» **Aim of the task**
With the line containing "589L854 591C851 601" as the starting point, output every line of the data below through its final line, character for character.

» **Given data**
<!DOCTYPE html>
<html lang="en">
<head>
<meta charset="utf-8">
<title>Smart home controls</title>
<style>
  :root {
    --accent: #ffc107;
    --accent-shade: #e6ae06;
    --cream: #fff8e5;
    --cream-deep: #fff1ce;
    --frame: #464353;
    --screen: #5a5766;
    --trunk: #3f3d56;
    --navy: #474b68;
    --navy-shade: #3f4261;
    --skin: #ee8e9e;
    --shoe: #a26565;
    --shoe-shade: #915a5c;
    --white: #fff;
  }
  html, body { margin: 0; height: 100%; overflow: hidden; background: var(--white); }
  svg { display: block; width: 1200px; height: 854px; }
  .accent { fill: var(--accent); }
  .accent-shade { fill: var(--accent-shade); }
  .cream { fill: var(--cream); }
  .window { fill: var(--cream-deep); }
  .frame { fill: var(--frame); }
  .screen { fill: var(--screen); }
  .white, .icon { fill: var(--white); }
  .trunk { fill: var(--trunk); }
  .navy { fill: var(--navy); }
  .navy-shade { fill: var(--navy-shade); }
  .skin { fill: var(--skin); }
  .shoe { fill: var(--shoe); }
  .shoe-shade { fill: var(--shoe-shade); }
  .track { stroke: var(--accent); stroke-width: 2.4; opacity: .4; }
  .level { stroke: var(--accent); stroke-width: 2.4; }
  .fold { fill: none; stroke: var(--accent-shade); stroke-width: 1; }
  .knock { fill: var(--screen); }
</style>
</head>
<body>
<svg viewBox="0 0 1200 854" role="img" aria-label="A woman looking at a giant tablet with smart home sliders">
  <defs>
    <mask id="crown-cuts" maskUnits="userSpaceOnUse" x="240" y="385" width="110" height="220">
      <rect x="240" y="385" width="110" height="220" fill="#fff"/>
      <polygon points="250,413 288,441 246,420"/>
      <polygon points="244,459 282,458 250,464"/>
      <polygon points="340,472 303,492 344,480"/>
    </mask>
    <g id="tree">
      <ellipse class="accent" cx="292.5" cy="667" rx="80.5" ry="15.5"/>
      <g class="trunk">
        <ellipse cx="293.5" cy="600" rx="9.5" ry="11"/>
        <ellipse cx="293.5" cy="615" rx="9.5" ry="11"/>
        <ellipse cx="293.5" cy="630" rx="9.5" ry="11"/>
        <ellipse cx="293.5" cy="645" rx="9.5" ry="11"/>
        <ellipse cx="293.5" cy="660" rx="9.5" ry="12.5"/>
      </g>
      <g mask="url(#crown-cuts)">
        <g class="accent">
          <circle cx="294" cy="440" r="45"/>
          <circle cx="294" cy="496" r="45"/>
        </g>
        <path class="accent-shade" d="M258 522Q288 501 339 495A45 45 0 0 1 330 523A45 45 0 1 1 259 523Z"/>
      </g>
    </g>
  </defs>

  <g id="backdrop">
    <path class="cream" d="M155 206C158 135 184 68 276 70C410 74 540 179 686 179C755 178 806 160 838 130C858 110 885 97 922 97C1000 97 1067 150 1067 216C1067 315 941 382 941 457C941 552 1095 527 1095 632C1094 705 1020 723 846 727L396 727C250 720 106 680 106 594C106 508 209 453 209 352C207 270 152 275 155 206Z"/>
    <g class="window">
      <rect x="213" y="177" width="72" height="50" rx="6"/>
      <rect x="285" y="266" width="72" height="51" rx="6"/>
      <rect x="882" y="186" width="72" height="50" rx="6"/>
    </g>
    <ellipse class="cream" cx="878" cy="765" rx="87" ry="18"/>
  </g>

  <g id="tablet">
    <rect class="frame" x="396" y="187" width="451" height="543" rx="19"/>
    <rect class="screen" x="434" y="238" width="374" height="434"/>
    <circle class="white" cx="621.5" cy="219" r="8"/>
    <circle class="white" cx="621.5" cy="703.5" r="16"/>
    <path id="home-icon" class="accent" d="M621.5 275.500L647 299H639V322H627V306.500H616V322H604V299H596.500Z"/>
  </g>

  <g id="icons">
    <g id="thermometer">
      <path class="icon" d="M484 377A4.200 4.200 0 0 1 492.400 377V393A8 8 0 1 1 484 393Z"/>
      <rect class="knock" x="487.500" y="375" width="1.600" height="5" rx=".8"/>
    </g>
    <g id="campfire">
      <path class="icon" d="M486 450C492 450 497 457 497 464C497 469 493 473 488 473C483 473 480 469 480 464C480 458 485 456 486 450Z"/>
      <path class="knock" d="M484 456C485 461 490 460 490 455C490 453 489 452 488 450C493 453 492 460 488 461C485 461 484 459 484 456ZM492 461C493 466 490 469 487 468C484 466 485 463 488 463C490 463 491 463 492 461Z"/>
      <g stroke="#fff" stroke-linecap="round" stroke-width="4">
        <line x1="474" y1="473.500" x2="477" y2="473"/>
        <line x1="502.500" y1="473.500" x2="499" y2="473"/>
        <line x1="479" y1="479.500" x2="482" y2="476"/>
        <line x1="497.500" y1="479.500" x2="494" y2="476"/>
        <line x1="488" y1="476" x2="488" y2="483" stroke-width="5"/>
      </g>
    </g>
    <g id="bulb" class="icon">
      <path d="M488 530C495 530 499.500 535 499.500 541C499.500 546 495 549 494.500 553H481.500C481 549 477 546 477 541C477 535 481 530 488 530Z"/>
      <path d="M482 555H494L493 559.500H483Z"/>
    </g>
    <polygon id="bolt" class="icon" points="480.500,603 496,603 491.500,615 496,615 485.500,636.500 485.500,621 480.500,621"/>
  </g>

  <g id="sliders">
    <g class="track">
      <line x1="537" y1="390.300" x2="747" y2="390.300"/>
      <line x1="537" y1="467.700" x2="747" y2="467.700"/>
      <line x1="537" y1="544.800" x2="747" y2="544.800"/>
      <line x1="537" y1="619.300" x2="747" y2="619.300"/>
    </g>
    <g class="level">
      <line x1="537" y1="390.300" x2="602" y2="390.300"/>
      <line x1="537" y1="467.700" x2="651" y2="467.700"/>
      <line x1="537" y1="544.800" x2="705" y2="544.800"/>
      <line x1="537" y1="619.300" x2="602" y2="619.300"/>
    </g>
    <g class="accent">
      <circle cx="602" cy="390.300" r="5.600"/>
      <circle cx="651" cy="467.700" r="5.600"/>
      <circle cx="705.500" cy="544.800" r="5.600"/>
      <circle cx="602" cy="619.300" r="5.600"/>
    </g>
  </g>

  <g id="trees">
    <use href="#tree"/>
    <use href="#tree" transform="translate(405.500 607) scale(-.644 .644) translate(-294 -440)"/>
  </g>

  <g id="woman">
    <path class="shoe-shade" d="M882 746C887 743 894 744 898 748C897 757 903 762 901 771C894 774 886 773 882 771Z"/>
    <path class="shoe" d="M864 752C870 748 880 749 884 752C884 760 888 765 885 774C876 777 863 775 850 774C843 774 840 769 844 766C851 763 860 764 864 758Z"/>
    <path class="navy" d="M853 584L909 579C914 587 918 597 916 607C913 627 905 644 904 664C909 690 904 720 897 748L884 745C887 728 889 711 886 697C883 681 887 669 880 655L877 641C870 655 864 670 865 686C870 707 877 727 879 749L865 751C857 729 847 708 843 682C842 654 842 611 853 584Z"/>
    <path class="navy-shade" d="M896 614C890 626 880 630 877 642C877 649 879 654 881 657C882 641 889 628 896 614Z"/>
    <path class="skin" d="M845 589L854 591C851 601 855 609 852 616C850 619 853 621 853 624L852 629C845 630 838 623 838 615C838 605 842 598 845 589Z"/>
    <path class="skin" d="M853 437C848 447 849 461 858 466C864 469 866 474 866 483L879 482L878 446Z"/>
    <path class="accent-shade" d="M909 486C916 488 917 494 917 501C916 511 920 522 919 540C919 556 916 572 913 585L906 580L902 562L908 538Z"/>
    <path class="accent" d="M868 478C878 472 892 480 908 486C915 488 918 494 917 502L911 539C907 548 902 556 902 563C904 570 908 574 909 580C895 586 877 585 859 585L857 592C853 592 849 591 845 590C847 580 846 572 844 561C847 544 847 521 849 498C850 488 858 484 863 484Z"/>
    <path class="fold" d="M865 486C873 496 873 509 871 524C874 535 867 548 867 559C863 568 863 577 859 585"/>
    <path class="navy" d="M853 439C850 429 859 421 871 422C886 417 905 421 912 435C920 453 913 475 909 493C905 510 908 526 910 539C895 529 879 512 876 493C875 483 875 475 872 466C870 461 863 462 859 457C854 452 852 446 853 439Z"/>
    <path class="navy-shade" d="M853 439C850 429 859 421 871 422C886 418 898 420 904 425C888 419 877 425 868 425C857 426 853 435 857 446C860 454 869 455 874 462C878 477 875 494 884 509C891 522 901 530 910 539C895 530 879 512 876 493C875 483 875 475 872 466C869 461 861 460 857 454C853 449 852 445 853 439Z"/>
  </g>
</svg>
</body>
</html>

» **Exercise answer**
    <path class="skin" d="M845 589L854 591C851 601 855 609 852 616C850 619 853 621 853 624L852 629C845 630 838 623 838 615C838 605 842 598 845 589Z"/>
    <path class="skin" d="M853 437C848 447 849 461 858 466C864 469 866 474 866 483L879 482L878 446Z"/>
    <path class="accent-shade" d="M909 486C916 488 917 494 917 501C916 511 920 522 919 540C919 556 916 572 913 585L906 580L902 562L908 538Z"/>
    <path class="accent" d="M868 478C878 472 892 480 908 486C915 488 918 494 917 502L911 539C907 548 902 556 902 563C904 570 908 574 909 580C895 586 877 585 859 585L857 592C853 592 849 591 845 590C847 580 846 572 844 561C847 544 847 521 849 498C850 488 858 484 863 484Z"/>
    <path class="fold" d="M865 486C873 496 873 509 871 524C874 535 867 548 867 559C863 568 863 577 859 585"/>
    <path class="navy" d="M853 439C850 429 859 421 871 422C886 417 905 421 912 435C920 453 913 475 909 493C905 510 908 526 910 539C895 529 879 512 876 493C875 483 875 475 872 466C870 461 863 462 859 457C854 452 852 446 853 439Z"/>
    <path class="navy-shade" d="M853 439C850 429 859 421 871 422C886 418 898 420 904 425C888 419 877 425 868 425C857 426 853 435 857 446C860 454 869 455 874 462C878 477 875 494 884 509C891 522 901 530 910 539C895 530 879 512 876 493C875 483 875 475 872 466C869 461 861 460 857 454C853 449 852 445 853 439Z"/>
  </g>
</svg>
</body>
</html>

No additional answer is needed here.